Stored data:
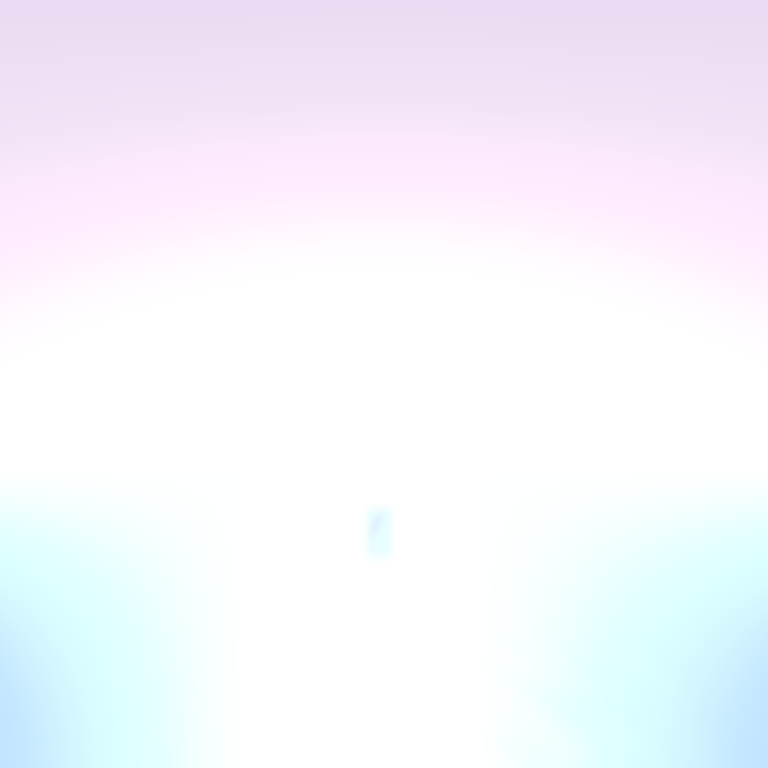
This background is drawn by a three.js fragment shader. Its source:

```glsl
#define LAVENDER vec3(0.917, 0.863, 0.948)
#define LILAC vec3(0.943, 0.893, 0.968)
#define PINK vec3(1.0, 0.918, 0.996)
#define CYAN vec3(0.86, 1.0, 1.0)
#define BLUE vec3(0.76, 0.89, 1.0)
#define ARCH_TOP 0.655
#define ARCH_DROP 0.5
#define POOL_TOP 0.39
#define POOL_LEFT 0.32
#define POOL_RIGHT 0.62
#define WISP_AMOUNT 0.12
#define MARK_CENTER vec2(0.494, 0.306)

varying vec2 vUv;

vec2 hashGradient(vec2 cell) {
  float angle = 6.2832 * fract(sin(dot(cell, vec2(127.1, 311.7))) * 4375.85);
  return vec2(cos(angle), sin(angle));
}

float gradientNoise(vec2 p) {
  vec2 cell = floor(p);
  vec2 f = fract(p);
  vec2 blend = f * f * f * (f * (f * 6.0 - 15.0) + 10.0);
  float a = dot(hashGradient(cell), f);
  float b = dot(hashGradient(cell + vec2(1.0, 0.0)), f - vec2(1.0, 0.0));
  float c = dot(hashGradient(cell + vec2(0.0, 1.0)), f - vec2(0.0, 1.0));
  float d = dot(hashGradient(cell + vec2(1.0)), f - vec2(1.0));
  return mix(mix(a, b, blend.x), mix(c, d, blend.x), blend.y);
}

// White rises through pink and lilac to lavender above a shallow arch
vec3 skyColor(vec2 p) {
  float dx = p.x - 0.5;
  float horizon = ARCH_TOP - ARCH_DROP * dx * dx;
  float height = (p.y - horizon) / (1.0 - horizon);
  vec3 color = mix(vec3(1.0), PINK, smoothstep(-0.06, 0.42, height));
  color = mix(color, LILAC, smoothstep(0.36, 0.68, height));
  return mix(color, LAVENDER, smoothstep(0.6, 1.0, height));
}

// Depth of the pools: 0 at the white edge, 1 in the lower corners
float poolDepth(vec2 p) {
  float left = (POOL_LEFT - p.x) / POOL_LEFT;
  float right = (p.x - POOL_RIGHT) / (1.0 - POOL_RIGHT);
  float rise = clamp(p.y / POOL_TOP, 0.0, 1.0);

  // Slanted wisps soften the inner edge of the right pool
  vec2 along = vec2(dot(p, vec2(0.83, -0.56)), dot(p, vec2(0.56, 0.83)));
  float wisp = gradientNoise(along * vec2(9.0, 24.0));
  float wispMask = smoothstep(0.58, 0.66, p.x) * (1.0 - smoothstep(0.72, 1.0, p.x));
  right += WISP_AMOUNT * wisp * wispMask * (1.0 - smoothstep(0.05, 0.25, p.y));

  return clamp(max(left, right), 0.0, 1.0) * (1.0 - rise * rise);
}

vec3 poolColor(float depth) {
  vec3 color = mix(vec3(1.0), CYAN, smoothstep(-0.04, 0.56, depth) - 0.013 * (1.0 - depth) * step(depth, 0.0));
  return mix(color, BLUE, smoothstep(0.48, 1.05, depth));
}

// Small upright smudge with a slanted blue core
vec3 markTint(vec2 p) {
  vec2 q = p - MARK_CENTER;
  vec2 edge = 1.0 - smoothstep(vec2(0.008, 0.02), vec2(0.024, 0.042), abs(q));
  vec2 core = q - vec2(-0.004, 0.012);
  core.x -= 0.4 * core.y;
  float coreGlow = exp(-dot(core / vec2(0.007, 0.014), core / vec2(0.007, 0.014)));
  vec3 tint = mix(vec3(1.0), vec3(0.91, 0.995, 1.0), edge.x * edge.y);
  return tint * mix(vec3(1.0), vec3(0.96, 0.95, 1.0), coreGlow);
}

void main() {
  vec3 color = skyColor(vUv) * poolColor(poolDepth(vUv)) * markTint(vUv);
  gl_FragColor = vec4(color, 1.0);
}
```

Directions for this task: Gather up every line from the listing above in which the word "cell" occurs.

Written reply:
vec2 hashGradient(vec2 cell) {
  float angle = 6.2832 * fract(sin(dot(cell, vec2(127.1, 311.7))) * 4375.85);
  vec2 cell = floor(p);
  float a = dot(hashGradient(cell), f);
  float b = dot(hashGradient(cell + vec2(1.0, 0.0)), f - vec2(1.0, 0.0));
  float c = dot(hashGradient(cell + vec2(0.0, 1.0)), f - vec2(0.0, 1.0));
  float d = dot(hashGradient(cell + vec2(1.0)), f - vec2(1.0));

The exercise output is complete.